The U.S. effort to get foreign forces out of Lebanon is running out of time, and unless Syria eases opposition to a withdrawal agreement by the end of July, the administration probably will be unable to prevent Israel from pulling forces back to new positions in southern Lebanon, according to informed sources.

The U.S. campaign to coax Syria toward greater flexibility is tied to that time frame by the scheduled visits here of Lebanese President Amin Gemayel on July 22 and Israeli Prime Minister Menachem Begin on July 27, they said.

Begin will arrive under increasing pressure at home to redeploy the about 20,000 Israeli troops in Lebanon so as to lessen the risk of casualties from terrorist ambushes. Despite Israeli denials that a pullback has been decided, the sources said that David Kimche, director general of the Israeli foreign ministry, began to lay the groundwork for such a move in talks here last week.

Kimche is understood to have said that Israel will give the administration more time to try to convince Syrian President Hafez Assad to cooperate with the Israeli-Lebanese peace accord worked out by Secretary of State George P. Shultz last month. Under the agreement, Israel will not pull its troops out of Lebanon unless there is simultaneous withdrawal by Syrian forces and Palestine Liberation Organization units in Lebanon under Syrian protection.
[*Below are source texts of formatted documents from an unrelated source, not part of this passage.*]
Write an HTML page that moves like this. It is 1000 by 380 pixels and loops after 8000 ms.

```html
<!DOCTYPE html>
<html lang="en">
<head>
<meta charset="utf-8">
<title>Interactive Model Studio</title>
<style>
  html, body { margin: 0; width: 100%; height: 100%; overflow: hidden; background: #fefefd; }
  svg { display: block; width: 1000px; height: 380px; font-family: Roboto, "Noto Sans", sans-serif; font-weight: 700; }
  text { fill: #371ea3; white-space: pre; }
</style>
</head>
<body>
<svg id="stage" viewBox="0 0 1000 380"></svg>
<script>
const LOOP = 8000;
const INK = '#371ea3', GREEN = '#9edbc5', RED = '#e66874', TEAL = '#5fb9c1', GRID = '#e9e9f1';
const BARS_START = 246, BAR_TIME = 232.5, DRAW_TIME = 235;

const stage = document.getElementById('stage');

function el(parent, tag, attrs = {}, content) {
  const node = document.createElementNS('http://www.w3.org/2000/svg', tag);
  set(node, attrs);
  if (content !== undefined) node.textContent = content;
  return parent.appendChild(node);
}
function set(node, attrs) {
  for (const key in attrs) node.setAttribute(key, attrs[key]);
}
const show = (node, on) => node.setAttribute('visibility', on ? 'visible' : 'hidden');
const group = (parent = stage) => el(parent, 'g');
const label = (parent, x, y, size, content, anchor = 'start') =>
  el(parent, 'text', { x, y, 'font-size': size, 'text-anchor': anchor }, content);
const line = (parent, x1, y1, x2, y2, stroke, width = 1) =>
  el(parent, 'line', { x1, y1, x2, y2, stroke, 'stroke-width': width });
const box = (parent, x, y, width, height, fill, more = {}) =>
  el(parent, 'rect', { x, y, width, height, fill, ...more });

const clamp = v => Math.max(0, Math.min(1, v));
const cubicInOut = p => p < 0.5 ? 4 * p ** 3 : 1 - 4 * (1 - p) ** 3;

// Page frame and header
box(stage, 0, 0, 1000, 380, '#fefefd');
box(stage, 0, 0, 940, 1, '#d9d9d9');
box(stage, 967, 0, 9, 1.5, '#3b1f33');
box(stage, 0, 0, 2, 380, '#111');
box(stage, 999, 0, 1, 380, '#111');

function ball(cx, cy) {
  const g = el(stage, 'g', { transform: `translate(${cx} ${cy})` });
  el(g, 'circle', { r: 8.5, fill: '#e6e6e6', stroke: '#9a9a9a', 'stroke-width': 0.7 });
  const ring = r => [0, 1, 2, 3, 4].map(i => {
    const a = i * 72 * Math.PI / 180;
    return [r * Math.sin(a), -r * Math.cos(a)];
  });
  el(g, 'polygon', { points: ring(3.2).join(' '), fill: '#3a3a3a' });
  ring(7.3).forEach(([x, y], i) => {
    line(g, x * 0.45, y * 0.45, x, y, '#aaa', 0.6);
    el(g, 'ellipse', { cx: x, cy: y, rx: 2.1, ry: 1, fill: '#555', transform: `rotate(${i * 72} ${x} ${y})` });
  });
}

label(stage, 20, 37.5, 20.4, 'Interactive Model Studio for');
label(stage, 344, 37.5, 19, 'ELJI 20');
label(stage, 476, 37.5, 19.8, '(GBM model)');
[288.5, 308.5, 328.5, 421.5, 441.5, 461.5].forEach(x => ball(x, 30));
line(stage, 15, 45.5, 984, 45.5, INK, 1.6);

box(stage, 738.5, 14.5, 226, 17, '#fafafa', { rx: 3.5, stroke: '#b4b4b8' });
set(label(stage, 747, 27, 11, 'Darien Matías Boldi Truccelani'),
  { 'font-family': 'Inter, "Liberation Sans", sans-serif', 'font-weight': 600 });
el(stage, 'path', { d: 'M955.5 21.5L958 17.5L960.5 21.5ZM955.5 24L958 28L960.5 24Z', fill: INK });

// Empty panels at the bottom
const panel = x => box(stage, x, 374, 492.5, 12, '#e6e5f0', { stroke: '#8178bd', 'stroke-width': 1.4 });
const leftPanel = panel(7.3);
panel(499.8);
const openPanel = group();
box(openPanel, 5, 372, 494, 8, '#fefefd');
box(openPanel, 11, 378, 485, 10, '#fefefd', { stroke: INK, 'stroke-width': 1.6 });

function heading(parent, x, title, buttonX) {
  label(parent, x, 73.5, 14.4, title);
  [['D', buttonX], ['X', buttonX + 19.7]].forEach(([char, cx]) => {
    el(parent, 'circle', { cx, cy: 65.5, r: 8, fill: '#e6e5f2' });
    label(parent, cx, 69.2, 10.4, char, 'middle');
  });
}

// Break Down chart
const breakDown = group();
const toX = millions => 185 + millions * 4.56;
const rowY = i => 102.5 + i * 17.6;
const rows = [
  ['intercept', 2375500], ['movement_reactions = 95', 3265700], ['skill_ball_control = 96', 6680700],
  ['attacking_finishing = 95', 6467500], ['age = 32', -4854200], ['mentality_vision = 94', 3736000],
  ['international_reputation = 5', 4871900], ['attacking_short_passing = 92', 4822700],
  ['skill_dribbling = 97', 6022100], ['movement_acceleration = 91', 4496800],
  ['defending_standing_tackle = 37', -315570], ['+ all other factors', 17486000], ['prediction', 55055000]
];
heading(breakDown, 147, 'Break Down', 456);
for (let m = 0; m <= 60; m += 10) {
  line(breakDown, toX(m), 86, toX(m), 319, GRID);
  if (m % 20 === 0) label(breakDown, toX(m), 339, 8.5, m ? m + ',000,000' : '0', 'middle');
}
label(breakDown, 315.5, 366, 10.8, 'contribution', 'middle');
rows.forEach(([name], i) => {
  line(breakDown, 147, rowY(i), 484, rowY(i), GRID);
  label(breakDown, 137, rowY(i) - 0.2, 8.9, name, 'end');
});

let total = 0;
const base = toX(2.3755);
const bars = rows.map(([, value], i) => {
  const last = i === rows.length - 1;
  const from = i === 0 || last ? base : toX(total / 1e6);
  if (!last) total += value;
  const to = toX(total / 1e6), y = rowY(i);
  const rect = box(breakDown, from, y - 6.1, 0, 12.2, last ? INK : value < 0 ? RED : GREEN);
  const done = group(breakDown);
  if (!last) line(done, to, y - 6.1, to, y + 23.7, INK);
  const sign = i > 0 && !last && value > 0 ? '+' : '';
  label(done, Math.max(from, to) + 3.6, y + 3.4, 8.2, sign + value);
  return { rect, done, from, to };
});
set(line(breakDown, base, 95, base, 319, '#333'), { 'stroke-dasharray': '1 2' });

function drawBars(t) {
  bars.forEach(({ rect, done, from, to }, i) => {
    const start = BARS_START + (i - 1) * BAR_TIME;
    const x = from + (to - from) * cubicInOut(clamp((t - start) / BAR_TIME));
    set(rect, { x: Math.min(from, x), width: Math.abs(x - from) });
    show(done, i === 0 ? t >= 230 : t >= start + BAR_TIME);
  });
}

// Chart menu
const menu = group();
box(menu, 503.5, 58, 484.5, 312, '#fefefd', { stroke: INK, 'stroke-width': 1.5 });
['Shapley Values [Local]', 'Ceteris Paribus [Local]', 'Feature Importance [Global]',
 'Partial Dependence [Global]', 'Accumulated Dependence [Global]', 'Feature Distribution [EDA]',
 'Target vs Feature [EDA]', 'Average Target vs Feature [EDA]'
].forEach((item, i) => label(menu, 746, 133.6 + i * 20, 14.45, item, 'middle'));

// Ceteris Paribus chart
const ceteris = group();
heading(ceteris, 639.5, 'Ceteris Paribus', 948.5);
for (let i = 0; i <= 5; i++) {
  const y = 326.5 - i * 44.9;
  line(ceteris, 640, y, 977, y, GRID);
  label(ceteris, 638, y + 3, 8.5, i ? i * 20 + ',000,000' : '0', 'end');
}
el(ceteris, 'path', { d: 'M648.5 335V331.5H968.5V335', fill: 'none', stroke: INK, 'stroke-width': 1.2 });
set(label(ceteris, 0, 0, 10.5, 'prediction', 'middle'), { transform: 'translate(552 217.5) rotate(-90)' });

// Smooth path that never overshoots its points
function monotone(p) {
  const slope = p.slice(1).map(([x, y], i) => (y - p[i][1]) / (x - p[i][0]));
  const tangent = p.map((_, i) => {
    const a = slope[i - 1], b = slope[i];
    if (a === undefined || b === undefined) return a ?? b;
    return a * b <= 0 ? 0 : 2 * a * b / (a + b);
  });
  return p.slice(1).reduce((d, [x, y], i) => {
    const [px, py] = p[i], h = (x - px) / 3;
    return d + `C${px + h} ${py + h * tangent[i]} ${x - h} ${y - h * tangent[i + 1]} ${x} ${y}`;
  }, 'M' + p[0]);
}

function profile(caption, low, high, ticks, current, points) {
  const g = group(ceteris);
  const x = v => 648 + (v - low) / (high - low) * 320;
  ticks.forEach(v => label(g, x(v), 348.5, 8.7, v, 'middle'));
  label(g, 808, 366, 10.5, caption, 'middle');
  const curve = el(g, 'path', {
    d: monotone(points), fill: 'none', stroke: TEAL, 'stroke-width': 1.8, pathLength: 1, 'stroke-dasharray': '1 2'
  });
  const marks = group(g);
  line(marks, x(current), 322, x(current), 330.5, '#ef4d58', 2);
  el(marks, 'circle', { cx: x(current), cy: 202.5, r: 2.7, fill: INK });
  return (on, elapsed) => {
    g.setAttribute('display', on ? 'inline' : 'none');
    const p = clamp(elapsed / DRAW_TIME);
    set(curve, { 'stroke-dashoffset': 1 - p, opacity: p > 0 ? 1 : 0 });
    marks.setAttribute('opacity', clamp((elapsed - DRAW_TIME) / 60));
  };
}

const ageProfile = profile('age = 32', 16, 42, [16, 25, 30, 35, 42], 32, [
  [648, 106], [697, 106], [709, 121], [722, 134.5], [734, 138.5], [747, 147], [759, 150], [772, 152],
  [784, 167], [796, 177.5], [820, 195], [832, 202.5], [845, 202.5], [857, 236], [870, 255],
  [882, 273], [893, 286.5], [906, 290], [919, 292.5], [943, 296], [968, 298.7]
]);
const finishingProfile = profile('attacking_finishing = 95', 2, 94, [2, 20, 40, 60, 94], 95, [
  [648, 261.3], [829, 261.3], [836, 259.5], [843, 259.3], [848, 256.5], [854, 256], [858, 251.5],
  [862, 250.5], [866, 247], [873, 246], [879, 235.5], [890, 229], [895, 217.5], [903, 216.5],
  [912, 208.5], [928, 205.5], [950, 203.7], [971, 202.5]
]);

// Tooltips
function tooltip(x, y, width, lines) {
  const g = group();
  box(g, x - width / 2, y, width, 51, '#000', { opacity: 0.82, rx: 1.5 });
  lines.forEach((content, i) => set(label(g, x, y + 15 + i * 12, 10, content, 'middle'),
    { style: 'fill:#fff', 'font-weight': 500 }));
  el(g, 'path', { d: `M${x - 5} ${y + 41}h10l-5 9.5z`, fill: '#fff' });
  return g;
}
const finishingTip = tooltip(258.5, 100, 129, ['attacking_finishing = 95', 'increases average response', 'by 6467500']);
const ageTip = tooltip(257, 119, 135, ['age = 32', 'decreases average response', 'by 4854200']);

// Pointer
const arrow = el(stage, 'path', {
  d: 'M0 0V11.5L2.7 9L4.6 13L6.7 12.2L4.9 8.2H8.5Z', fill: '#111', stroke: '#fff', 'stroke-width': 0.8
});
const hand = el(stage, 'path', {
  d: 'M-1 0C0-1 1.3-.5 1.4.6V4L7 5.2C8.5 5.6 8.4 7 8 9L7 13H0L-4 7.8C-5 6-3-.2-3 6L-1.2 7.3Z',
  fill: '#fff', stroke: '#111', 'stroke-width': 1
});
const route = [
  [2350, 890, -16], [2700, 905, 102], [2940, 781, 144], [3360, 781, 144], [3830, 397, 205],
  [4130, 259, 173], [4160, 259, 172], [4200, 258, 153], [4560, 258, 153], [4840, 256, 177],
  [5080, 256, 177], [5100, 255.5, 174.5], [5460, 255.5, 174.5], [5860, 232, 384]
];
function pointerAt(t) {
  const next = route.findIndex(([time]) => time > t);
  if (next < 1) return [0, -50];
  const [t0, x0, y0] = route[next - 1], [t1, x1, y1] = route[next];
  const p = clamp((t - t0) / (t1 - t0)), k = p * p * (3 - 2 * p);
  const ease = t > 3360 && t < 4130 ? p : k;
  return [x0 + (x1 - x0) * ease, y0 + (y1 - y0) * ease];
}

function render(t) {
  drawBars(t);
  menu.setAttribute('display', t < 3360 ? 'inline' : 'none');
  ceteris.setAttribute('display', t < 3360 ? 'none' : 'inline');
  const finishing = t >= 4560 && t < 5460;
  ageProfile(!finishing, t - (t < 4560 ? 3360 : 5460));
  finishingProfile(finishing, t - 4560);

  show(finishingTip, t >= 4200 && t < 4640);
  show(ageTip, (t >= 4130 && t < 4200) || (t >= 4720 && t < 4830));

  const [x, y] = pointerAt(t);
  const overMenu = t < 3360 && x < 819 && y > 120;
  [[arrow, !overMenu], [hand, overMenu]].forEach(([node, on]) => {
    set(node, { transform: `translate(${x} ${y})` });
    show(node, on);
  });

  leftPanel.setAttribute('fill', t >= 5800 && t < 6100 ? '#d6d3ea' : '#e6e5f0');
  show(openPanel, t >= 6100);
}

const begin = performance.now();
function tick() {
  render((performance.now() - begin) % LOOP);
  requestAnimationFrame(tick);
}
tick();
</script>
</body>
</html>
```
However, if President Reagan is unable to show some evidence of Syrian flexibility when he meets Begin, the sources believe that Israel will insist it can wait no longer. Although Kimche is known to have said that Israel will consult the United States and Lebanon before any military redeployment, both Washington and Beirut fear that a unilateral Israeli move would have serious consequences for efforts to end the Lebanon crisis.

The sources said that at a meeting with Shultz yesterday, Gemayel's national security adviser, Wadi Haddad, expressed concern that an Israeli retrenchment would stiffen Syria's resistance to a withdrawal. That, in turn, would raise the threat of a permanent partition of Lebanon, with the Israelis occupying a security buffer zone in the south and the Syrians and the PLO controlling the eastern part of the country. That would effectively scuttle the Lebanese-Israeli withdrawal accord and undermine the efforts of the Gemayel government to assert authority over the divided country.

An Israeli pullback also would leave a void of authority in central Lebanon that could lead to a new outbreak of unchecked civil war between feuding Moslem and Christian factions.

But, while the administration shares these concerns, U.S. officials say there is little they can do to put pressure on Syria in the coming month. In fact, the officials concede, the United States still does not have a clear idea of whether Syria is unalterably opposed to a withdrawal agreement or is stalling in hopes of getting more leverage for concessions from Lebanon and Israel.

There has been increasing speculation that Shultz, who leaves this week for Asia, will stop in Damascus en route home in early July to meet with Assad. Some White House officials are understood to believe that efforts to arrange such a trip should be given top priority, even if the results are only symbolic.

However, State Department officials, while not ruling out the possibility, say that Shultz opposes the idea unless there are clear indications in advance that he could accomplish something concrete. And, these officials stress, the Syrians have given no sign they would be willing to deal with Shultz.

The other principal U.S. option is to try to induce Saudi Arabia, which gives Syria substantial financial support, to make a strong new effort to intervene with Assad. Haddad is understood to have urged that course in talks with Shultz yesterday.

However, in an interview here yesterday, Prince Talal, a brother of Saudi King Fahd, said his country already is working quietly behind the scenes and is doing "the maximum that is possible" to convince the Syrians to be reasonable.

Talal holds no official position in the Saudi government, and it was not clear to what degree he was speaking for the royal family. But the thrust of his message was that the United States must take the lead by establishing a "dialogue" with Syria and that Shultz should go to Damascus because he is the only U.S. official other than Reagan with sufficient stature to deal with Assad.